TASK DESCRIPTION: The word to look for is "strands". Report every line of the entries below that has it.
Top of SOURCE DATA
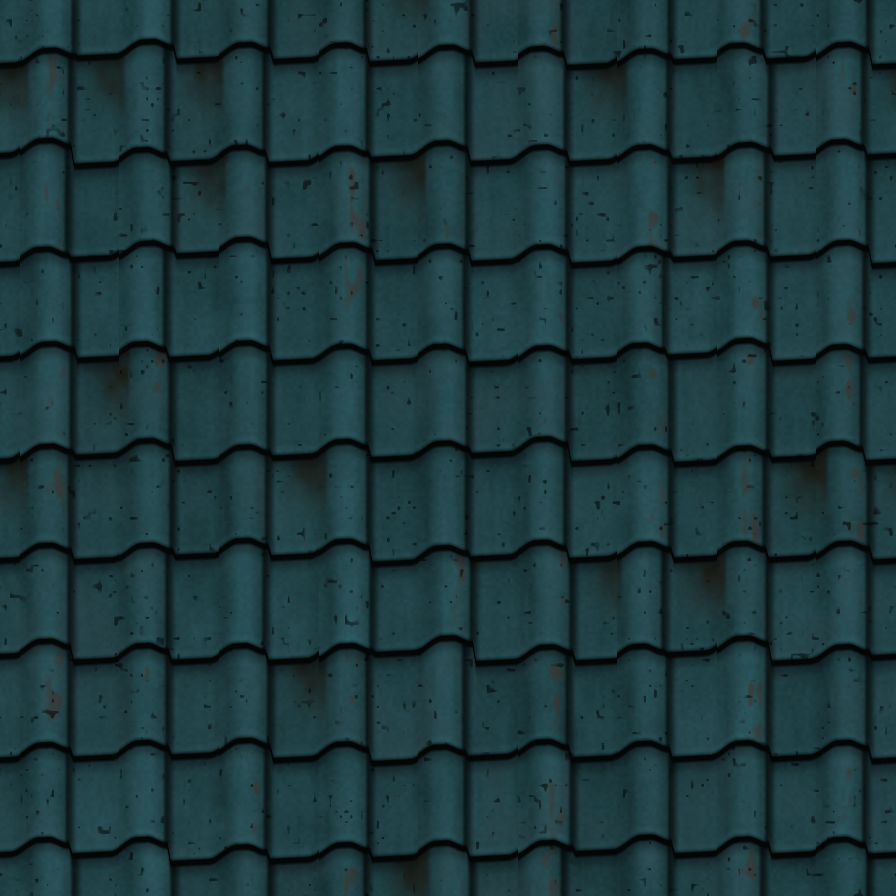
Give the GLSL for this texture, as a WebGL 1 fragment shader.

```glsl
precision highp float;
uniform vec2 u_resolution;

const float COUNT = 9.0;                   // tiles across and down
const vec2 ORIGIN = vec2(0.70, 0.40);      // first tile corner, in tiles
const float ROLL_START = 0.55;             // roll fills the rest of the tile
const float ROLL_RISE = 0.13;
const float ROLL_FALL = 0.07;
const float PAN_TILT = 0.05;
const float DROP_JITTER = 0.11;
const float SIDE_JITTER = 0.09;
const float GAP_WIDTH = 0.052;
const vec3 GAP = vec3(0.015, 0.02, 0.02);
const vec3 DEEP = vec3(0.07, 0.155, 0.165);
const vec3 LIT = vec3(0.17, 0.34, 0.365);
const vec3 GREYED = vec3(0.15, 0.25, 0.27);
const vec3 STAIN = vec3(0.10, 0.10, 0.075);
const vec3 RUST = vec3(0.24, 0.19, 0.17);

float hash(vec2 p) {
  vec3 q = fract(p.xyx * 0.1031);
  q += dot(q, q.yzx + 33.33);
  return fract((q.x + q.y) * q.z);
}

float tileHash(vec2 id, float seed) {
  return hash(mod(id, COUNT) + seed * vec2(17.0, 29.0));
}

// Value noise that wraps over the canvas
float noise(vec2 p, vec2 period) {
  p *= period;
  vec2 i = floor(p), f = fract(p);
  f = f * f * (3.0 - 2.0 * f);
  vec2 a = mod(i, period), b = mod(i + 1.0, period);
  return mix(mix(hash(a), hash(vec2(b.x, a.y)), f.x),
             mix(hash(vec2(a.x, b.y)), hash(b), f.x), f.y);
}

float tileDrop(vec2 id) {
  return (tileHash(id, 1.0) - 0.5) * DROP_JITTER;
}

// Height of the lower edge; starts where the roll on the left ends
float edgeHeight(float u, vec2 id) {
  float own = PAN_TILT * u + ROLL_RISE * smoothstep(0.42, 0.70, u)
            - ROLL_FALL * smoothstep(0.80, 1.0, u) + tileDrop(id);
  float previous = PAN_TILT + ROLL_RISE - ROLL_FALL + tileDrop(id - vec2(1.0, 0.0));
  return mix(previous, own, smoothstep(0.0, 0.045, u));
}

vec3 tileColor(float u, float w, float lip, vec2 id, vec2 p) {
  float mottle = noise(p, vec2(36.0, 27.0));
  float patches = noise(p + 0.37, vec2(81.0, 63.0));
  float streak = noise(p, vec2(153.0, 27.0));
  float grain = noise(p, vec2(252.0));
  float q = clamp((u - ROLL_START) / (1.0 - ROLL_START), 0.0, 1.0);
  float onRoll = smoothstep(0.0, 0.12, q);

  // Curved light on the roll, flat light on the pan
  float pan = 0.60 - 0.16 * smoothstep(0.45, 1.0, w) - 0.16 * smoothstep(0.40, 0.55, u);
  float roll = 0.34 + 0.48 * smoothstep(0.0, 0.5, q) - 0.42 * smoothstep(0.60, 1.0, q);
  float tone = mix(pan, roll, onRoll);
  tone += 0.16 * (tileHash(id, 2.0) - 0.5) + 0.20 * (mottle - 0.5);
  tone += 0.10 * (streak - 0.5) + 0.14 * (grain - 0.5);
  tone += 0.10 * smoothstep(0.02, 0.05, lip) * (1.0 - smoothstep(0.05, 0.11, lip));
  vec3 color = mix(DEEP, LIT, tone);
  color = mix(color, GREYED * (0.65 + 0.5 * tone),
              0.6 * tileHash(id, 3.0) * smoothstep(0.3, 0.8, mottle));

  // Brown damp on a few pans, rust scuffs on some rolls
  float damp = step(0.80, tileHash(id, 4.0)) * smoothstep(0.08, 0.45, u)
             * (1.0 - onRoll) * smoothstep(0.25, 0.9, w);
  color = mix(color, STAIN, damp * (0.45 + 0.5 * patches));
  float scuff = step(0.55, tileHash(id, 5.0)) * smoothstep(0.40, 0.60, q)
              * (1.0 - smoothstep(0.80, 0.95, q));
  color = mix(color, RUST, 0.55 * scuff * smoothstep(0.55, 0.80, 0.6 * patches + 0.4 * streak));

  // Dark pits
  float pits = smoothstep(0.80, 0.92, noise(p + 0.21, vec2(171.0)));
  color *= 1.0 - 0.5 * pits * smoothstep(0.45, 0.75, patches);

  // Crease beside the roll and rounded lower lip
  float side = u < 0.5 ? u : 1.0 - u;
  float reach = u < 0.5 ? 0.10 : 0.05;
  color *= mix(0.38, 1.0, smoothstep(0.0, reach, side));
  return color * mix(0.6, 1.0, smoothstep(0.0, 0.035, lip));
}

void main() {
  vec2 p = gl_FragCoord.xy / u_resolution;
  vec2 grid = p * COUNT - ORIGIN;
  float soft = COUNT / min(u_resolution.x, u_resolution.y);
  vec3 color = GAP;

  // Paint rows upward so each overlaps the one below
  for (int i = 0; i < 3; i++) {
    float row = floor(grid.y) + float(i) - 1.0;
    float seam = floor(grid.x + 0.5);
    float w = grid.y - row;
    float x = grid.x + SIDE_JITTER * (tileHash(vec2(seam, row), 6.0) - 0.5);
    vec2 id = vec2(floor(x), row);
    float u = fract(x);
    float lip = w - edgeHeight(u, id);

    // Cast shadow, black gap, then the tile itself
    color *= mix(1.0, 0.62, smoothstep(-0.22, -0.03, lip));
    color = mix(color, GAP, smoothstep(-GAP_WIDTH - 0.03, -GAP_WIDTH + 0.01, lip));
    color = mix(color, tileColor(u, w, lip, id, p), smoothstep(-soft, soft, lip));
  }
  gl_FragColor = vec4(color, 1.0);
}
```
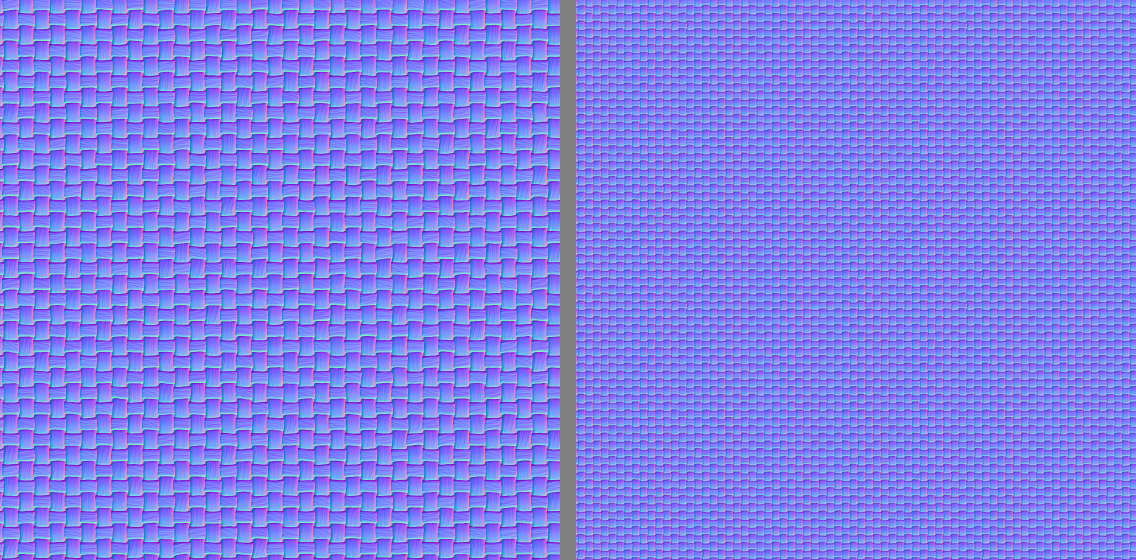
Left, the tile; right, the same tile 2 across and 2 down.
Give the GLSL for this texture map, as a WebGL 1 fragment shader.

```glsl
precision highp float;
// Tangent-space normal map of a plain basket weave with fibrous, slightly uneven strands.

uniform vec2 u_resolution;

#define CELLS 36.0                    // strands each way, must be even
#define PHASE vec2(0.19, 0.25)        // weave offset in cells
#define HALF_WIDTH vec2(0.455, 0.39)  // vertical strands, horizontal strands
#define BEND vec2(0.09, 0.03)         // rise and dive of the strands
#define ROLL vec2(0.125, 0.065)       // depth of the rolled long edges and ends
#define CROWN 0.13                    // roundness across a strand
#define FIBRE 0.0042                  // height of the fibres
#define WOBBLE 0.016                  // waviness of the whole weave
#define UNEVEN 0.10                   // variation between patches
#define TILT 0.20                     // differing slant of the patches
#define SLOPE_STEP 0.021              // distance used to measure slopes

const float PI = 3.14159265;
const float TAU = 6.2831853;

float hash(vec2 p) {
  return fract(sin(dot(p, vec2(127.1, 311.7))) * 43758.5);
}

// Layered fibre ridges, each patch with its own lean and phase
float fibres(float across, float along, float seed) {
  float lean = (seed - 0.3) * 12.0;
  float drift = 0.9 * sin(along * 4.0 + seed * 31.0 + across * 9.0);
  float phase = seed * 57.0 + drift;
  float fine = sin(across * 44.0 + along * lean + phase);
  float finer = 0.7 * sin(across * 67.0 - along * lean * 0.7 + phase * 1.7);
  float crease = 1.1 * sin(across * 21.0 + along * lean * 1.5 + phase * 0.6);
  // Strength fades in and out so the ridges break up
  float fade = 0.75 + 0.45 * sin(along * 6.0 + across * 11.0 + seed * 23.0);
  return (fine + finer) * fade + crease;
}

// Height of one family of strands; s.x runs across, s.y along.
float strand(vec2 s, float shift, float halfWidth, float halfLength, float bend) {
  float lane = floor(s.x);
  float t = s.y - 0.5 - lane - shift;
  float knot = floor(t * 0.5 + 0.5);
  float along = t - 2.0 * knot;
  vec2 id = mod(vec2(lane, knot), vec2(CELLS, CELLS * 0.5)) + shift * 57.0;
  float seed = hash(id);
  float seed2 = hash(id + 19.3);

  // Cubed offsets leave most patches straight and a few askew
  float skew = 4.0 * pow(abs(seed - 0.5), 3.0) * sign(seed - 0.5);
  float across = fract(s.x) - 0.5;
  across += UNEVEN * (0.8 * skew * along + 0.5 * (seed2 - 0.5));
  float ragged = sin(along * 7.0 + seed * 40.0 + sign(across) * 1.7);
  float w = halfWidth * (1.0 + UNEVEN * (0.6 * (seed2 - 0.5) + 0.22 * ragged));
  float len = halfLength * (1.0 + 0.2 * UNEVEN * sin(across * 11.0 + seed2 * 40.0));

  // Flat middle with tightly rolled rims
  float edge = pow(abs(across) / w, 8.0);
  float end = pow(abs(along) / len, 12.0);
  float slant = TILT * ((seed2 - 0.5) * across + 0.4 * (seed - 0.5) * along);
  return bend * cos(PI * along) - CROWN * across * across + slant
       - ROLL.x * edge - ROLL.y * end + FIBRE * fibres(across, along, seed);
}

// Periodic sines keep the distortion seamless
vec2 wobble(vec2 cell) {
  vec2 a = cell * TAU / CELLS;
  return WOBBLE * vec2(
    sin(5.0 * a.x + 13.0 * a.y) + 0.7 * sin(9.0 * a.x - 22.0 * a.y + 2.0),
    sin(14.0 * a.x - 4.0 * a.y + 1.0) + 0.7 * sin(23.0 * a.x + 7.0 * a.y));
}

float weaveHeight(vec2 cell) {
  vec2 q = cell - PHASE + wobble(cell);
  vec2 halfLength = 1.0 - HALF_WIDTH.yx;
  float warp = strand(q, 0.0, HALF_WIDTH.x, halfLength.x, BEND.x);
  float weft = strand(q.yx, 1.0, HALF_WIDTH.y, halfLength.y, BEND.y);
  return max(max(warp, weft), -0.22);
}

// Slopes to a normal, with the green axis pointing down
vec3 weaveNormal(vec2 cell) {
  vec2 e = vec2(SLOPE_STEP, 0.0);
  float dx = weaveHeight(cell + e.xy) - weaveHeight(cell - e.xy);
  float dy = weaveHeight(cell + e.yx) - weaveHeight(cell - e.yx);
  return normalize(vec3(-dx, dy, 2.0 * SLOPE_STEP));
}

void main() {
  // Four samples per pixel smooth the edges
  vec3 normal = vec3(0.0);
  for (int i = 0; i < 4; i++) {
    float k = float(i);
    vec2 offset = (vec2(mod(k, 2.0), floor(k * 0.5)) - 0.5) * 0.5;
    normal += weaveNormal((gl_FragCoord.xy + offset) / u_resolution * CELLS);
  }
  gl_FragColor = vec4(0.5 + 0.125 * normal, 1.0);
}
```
Bottom of SOURCE DATA
Top of SOURCE DATA
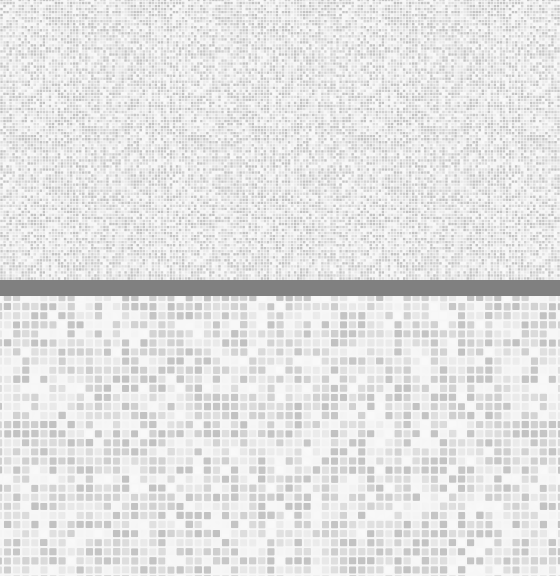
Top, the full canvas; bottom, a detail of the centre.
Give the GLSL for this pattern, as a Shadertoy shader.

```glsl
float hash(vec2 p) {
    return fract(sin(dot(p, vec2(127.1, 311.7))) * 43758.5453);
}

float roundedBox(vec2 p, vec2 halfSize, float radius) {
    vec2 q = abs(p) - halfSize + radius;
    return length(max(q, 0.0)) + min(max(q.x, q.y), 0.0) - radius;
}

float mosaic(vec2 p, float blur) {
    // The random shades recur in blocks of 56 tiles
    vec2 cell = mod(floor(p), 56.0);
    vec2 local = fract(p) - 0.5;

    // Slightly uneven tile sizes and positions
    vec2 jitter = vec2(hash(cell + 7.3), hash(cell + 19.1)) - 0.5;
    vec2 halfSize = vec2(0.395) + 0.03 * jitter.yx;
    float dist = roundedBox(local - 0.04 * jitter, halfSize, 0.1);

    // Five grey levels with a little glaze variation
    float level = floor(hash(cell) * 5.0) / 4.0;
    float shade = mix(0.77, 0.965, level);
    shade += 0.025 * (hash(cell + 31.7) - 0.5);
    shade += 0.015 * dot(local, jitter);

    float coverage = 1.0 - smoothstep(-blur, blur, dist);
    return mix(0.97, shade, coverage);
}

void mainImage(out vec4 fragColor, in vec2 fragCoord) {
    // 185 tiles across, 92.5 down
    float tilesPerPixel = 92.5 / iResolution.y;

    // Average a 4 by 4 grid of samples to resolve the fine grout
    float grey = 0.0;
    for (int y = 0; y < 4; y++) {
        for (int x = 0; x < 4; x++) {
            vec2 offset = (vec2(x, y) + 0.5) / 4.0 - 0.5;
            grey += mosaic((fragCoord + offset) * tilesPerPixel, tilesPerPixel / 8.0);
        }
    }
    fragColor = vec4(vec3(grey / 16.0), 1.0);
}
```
Bottom of SOURCE DATA
EXERCISE RESPONSE:
// Tangent-space normal map of a plain basket weave with fibrous, slightly uneven strands.
#define CELLS 36.0                    // strands each way, must be even
#define HALF_WIDTH vec2(0.455, 0.39)  // vertical strands, horizontal strands
#define BEND vec2(0.09, 0.03)         // rise and dive of the strands
// Height of one family of strands; s.x runs across, s.y along.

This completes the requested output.